Andrey Konovalov, a researcher at the Google had found out the significant number of vulnerabilities in Linux kernel USB subsystem utilizing the Google Syzkaller fuzzer. Google’s fuzzing tool facilitated Konovalov and found tens of bugs containing twenty-two security flaws that have been allocated CVE identifiers. The expert presented the thorough details in a review published this week that he had discovered about fourteen vulnerabilities.
Konovalov described the vulnerabilities as use-after-free, common security fault, out-of-bounds read, and NULL pointer dereference concerns that can be utilized to source a denial-of-service (DoS) situation. Further, the expert stated few of the flaws might have a distinct influence as well, which naturally means they could let random code implementation.
The researcher also expressed that an attacker requires to have physical access to the aimed system and associate a malicious USB device so as to exploit the vulnerabilities. Some others recommended that an attacker who has faraway access to a machine may be capable to update the firmware on associated USB drives to position exploits for these faults and generate malicious devices.

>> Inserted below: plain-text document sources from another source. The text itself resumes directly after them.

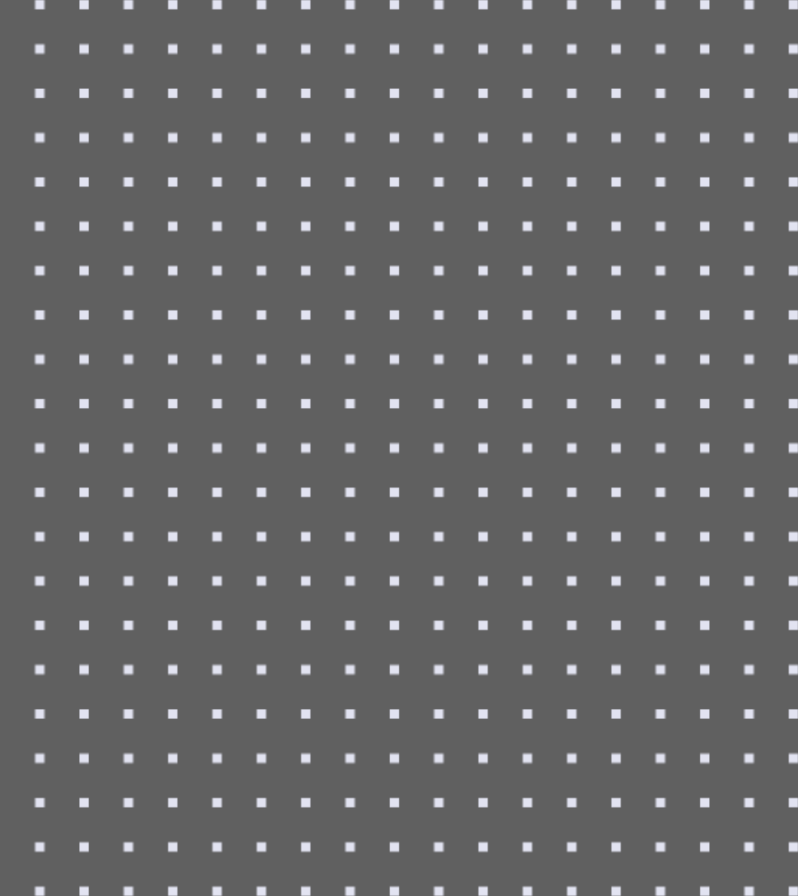
Give the GLSL for this pattern, as a Shadertoy shader.

```glsl
// Evenly spaced grid of small pale square dots on flat dark grey, with slight variation in edge softness
#define COLUMNS 18.0
#define FIRST_DOT vec2(0.897, 0.105)
#define HALF_SIZE 0.105
#define CRISP_EDGE 0.022
#define SOFT_EDGE 0.050
#define SOFTNESS_RATE (3.0 / 7.0)
#define CRISPEST_DOT vec2(8.0, 9.0)
#define GROUND_COLOR vec3(0.378)
#define DOT_COLOR vec3(0.885, 0.890, 0.945)

const float TAU = 6.2831853;

// Edge softness on each axis beats slowly along columns and rows
vec2 edgeSoftness(vec2 dotIndex) {
    vec2 beat = 0.5 + 0.5 * cos(TAU * SOFTNESS_RATE * (dotIndex - CRISPEST_DOT));
    return mix(vec2(SOFT_EDGE), vec2(CRISP_EDGE), beat);
}

// Coverage of a square, softened separately on each axis
float squareDot(vec2 offset, vec2 softness) {
    vec2 edge = abs(offset) - HALF_SIZE;
    vec2 cover = 1.0 - smoothstep(-softness, softness, edge);
    return cover.x * cover.y;
}

void mainImage(out vec4 fragColor, in vec2 fragCoord) {
    // Grid units, measured from the upper left corner
    float cellsPerPixel = COLUMNS / iResolution.x;
    vec2 fromTop = vec2(fragCoord.x, iResolution.y - fragCoord.y);
    vec2 grid = fromTop * cellsPerPixel - FIRST_DOT;

    // Nearest dot; the left margin stays empty
    vec2 dotIndex = floor(grid + 0.5);
    vec2 softness = max(edgeSoftness(dotIndex), vec2(0.5 * cellsPerPixel));
    float cover = squareDot(grid - dotIndex, softness) * step(0.0, dotIndex.x);

    fragColor = vec4(mix(GROUND_COLOR, DOT_COLOR, cover), 1.0);
}
```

Konovalov found quite many fixes for numerous vulnerabilities which are contained within Linux kernel versions 4.13.4 and later. Unfortunately, several issues still remain unpatched. On the contrary, Linux distributes ions do not appear too worried about such security and protection holes and allotted them low severity ratings.
The Google researcher not only discovered the flaws in Linux kernel but back in February, he also informed finding in the vicinity exploitable code execution flaw. It had been presented in the kernel for more than eleven years. This double-free susceptibility (CVE-2017-6074) was also distinguished by using the Syzkaller fuzzer. Even, he also revealed it this year in May about the facts of a privilege rapidly increase bug that could be considered unfair via packet sockets. A detailed analysis of quite many CVEs carried out the previous year and presented that the average period of a Linux kernel vulnerability is about five years.